Over 60,000 people from all over the world converged in Johannesburg, South Africa, from 26 August to 4 September for the World Summit on Sustainable Development, WSSD, to discuss issues relating to the environment and development. This was ten years after the UN Earth Summit in Rio de Janeiro, Brazil. This issue of AFRICANEWS focuses on what transpired at the WSSD and pays a special interest in water and sanitation as a recipe for sustainable development.
Bob van Dillen of Cooperation Internatioale Pour le Development la Solidarite, CIDSE, and one of the civil society 'advisors' in the EU delegation commented in the Eurodad/OneWorld Online forum that the final outcome was very disappointing. He also quoted Jan Pronk, Kofi Annan s special envoy to WSSD as saying: There is a huge gap between what the delegates have managed to achieve here and people s expectations.
So, was the Summit just another talk shop? Did the Summit meet its goal and did it offer any window of opportunity for African countries in their struggle to solve the myriad of challenges relating to sustainable development and environment?
AFRICANEWS special correspondent, Francis Rangoajane, highlights pertinent issues of concern affecting the African continent, some of which turned out to be contentious. He reports that the failure of the delegates to take a decisive stand with regard to poverty eradication, agricultural subsidies, global warming and climate change, are among the stumbling blocks towards sustainable development in developing countries.
But he is also concerned about the commitment of the current leadership in Africa in implementing the 2002 World Summit Plan of Implementation. And with the endorsement of the recently launched New Partnership for Africa Development (NEPAD), Rangoajane is skeptical that it will stand firm independently for the interest of the African continent
Find the two final documents that make up the Johannesburg Declaration on Sustainable Development at http://www.iisd.ca/linkages/2002/wssd/0409_l6rev2_pol_decl.pdf and http://www.iisd.ca/linkages/2002/wssd/0409_l6_rev2_corr1.pdf.
According to a Framework for Action on Water and Sanitation document prepared for WSSD, over one billion people in the world do not have access to water, and at least 2.4 billion do not have proper sanitation. In Africa, half the people in rural areas have no access to safe water and 52 percent of the rural population lack sanitation. Two stories from Kenya illustrate this scenario. Zachary Ochieng, AFRICANEWS assistant editor, cites recent reports on water and sanitation. According to the reports, access to clean water and a habitable environment for residents in low - income households, slums and informal settlements is but a dream. The water crisis in the country, as Eric Maino reports, is as a result of carelessness and poor planning and management by the municipalitie s water departments. However, a national Water Bill now awaiting debate in parliament provides a ray of hope in this desperate situation.

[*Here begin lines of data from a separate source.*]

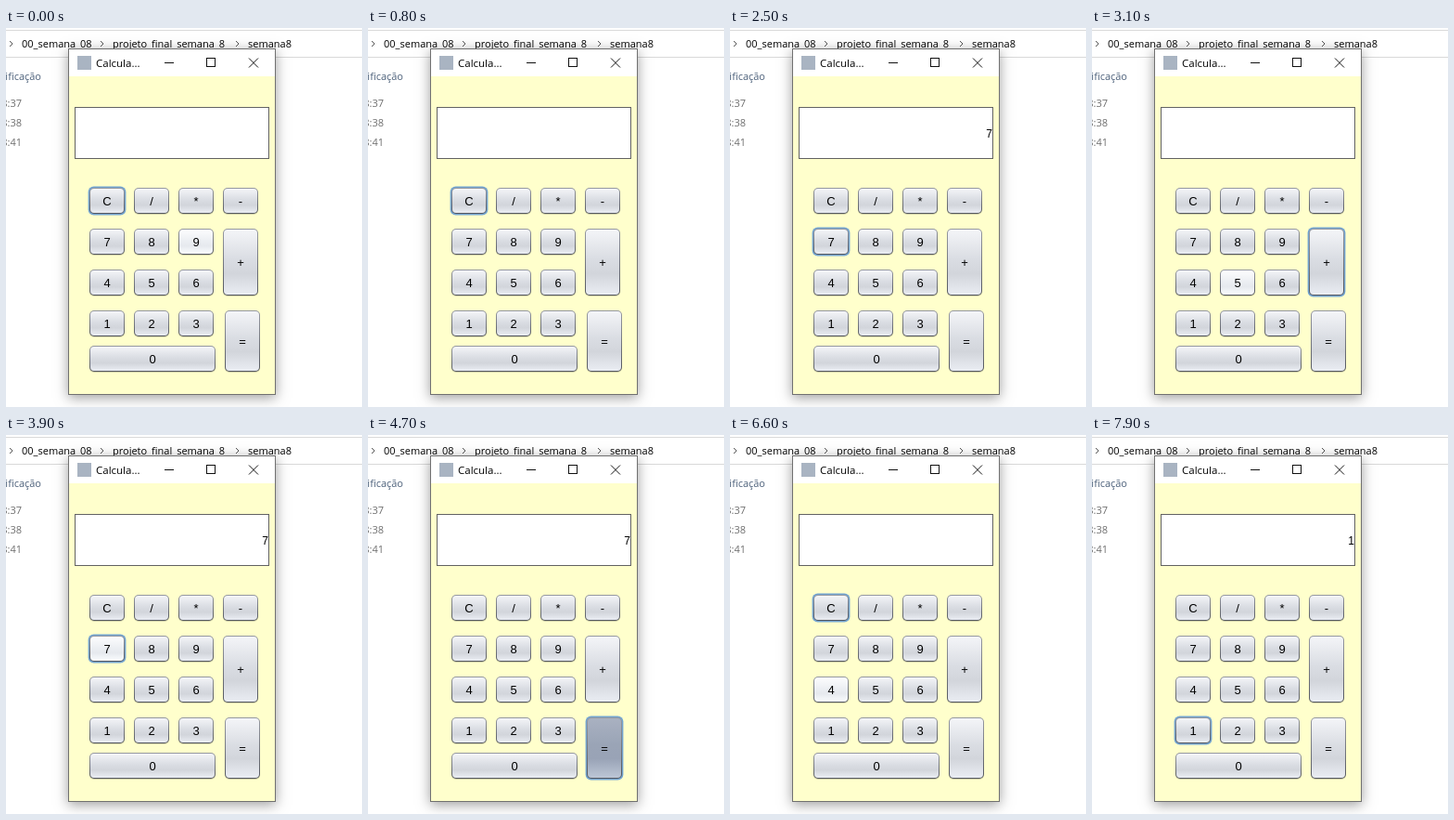
Write an HTML page with a canvas that moves like this. It is 384 px wide and 408 px high and loops after 8 s.

```html
<!DOCTYPE html>
<html lang="pt">
<head>
<meta charset="utf-8">
<title>Calculadora</title>
<style>
html, body { margin: 0; width: 100%; height: 100%; overflow: hidden; background: #fff; }
canvas { display: block; }
</style>
</head>
<body>
<canvas id="stage" width="384" height="408"></canvas>
<script>
const ctx = document.getElementById('stage').getContext('2d');
const LOOP = 8000;
const UI = '"Open Sans", "Noto Sans", sans-serif';
const SWING = '"Liberation Sans", Arial, sans-serif';

const buttons = ['C/*-', '789', '456', '123'].flatMap((row, r) =>
  [...row].map((key, c) => ({ key, x: 90 + c * 48, y: 172 + r * 44, w: 38, h: 28 })));
buttons.push(
  { key: '+', x: 234, y: 216, w: 38, h: 72 },
  { key: '=', x: 236, y: 304, w: 38, h: 66 },
  { key: '0', x: 90, y: 342, w: 136, h: 28 });

// Each track lists "time:value" steps, times in tenths of a second.
const track = s => s.split(' ').map(p => {
  const i = p.indexOf(':');
  return [p.slice(0, i) * 100, p.slice(i + 1)];
});
const hover = track('0:9 1:+ 2:- 5: 7:* 8: 9:/ 10:C 13: 14:7 15:4 16: 17:7 23:8 24:6 25: ' +
  '27:+ 30:6 31:5 33:4 34:7 40: 41:6 42:= 53:6 54:5 55:8 57: 59:C 64: 65:7 66:4 ' +
  '70: 71:1 77: 78:0 79:');
const press = track('0: 11:C 12: 20:7 22: 28:+ 29: 37:7 39: 47:= 49: 62:C 63: 75:1 76:');
const focus = track('0:C 20:7 28:+ 37:7 47:= 62:C 75:1');
const display = track('0: 22:7 29: 39:7 49:14 63: 76:1');

function at(steps, t) {
  let value = '';
  for (const [start, v] of steps) if (start <= t) value = v;
  return value;
}

function text(s, x, y, font, color = '#000', align = 'left') {
  ctx.font = font;
  ctx.fillStyle = color;
  ctx.textAlign = align;
  ctx.fillText(s, x, y);
}

function line(color, ...pts) {
  ctx.strokeStyle = color;
  ctx.lineWidth = 1;
  ctx.beginPath();
  for (let i = 0; i < pts.length; i += 4) {
    ctx.moveTo(pts[i], pts[i + 1]);
    ctx.lineTo(pts[i + 2], pts[i + 3]);
  }
  ctx.stroke();
}

function box(x, y, w, h, fill, stroke) {
  ctx.fillStyle = fill;
  ctx.fillRect(x, y, w, h);
  if (!stroke) return;
  ctx.strokeStyle = stroke;
  ctx.lineWidth = 1;
  ctx.strokeRect(x + 0.5, y + 0.5, w - 1, h - 1);
}

function round(x, y, w, h, r, fill) {
  ctx.fillStyle = fill;
  ctx.beginPath();
  ctx.roundRect(x, y, w, h, r);
  ctx.fill();
}

function shade(y, h, colors) {
  const g = ctx.createLinearGradient(0, y, 0, y + h);
  const stops = [0, 0.45, 0.68, 1];
  colors.forEach((c, i) => g.addColorStop(colors.length === 2 ? i : stops[i], c));
  return g;
}

const skins = {
  normal: ['#f4f5f8', '#dadde3', '#d2d5db', '#eaedf3'],
  over: ['#fdfdfe', '#eceff3', '#e6e9ee', '#fbfdff'],
  down: ['#a9b1c1', '#9aa4b6', '#99a3b6', '#bcc6d6']
};

function drawButton({ key, x, y, w, h }, state) {
  if (state.focus === key) round(x - 1.4, y - 1.4, w + 2.8, h + 2.8, 6, '#73a4d1');
  else round(x, y + 1, w, h, 5, 'rgba(90,90,70,.25)');
  const skin = state.press === key ? 'down' : state.hover === key ? 'over' : 'normal';
  round(x, y, w, h, 5, shade(y, h, ['#9699a1', '#54575e']));
  round(x + 1, y + 1, w - 2, h - 2, 4, shade(y + 1, h - 2, skins[skin]));
  text(key, x + w / 2, y + h / 2 + 5, '13px ' + SWING, '#000', 'center');
}

function drawExplorer() {
  box(0, 0, 384, 408, '#fff');
  line('#d9d9d9', 0, 2.5, 384, 2.5, 0, 31.5, 384, 31.5);
  const font = '11px ' + UI;
  text('00_semana_08', 17, 21, font);
  text('projeto_final_semana_8', 115, 21, font);
  text('semana8', 261, 21, font);
  for (const x of [4, 102, 248]) line('#555', x, 14, x + 3, 17, x + 3, 17, x, 20);
  text('ificação', 38, 56, font, '#4c607a', 'right');
  ['8:37', '8:38', '8:41'].forEach((s, i) =>
    text(s, 17, 85 + i * 21, font, '#6d6d6d', 'right'));
}

function drawWindow() {
  ctx.save();
  ctx.shadowColor = 'rgba(0,0,0,.38)';
  ctx.shadowBlur = 13;
  ctx.shadowOffsetY = 3;
  box(67, 22, 224, 373, '#fff');
  ctx.restore();
  box(67, 22, 224, 373, '#fff', '#707070');
  box(68, 52, 222, 342, '#ffffcc');
  box(77, 30, 15, 15, '#a9b4c2');
  text('Calcula...', 97, 42, '11.5px ' + UI);
  line('#111', 171, 37.5, 181, 37.5, 262, 32.5, 272, 42.5, 272, 32.5, 262, 42.5);
  box(216, 32, 10, 10, '#fff', '#111');
}

function draw(t) {
  const state = { hover: at(hover, t), press: at(press, t), focus: at(focus, t) };
  drawExplorer();
  drawWindow();
  box(74, 85, 210, 56, '#fff', '#626262');
  text(at(display, t), 283, 118, '12px ' + SWING, '#000', 'right');
  buttons.forEach(b => drawButton(b, state));
}

const begin = performance.now();
function tick() {
  draw((performance.now() - begin) % LOOP);
  requestAnimationFrame(tick);
}
tick();
</script>
</body>
</html>
```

Related to water is the looming drought in the Southern Africa countries. From Swaziland, the problem is not lack of water as the country has many rivers and streams but poor land and water management policies, James Hall reports.
And during the WSSD conference, Miloon Kothari, Special Rapporteur on Adequate Housing said that though privatisation of water is seen by some governments as the solution to water management problems, it does not work. From Ghana, an action group has taken the government head on in its bid to pivatise the water, Santuah Niagia reports.
Other stories not related to the main theme are on gender violence in Zimbabwe, the looming strike by Kenyan teachers over government s refusal to honour a pay deal agreed upon in 1997.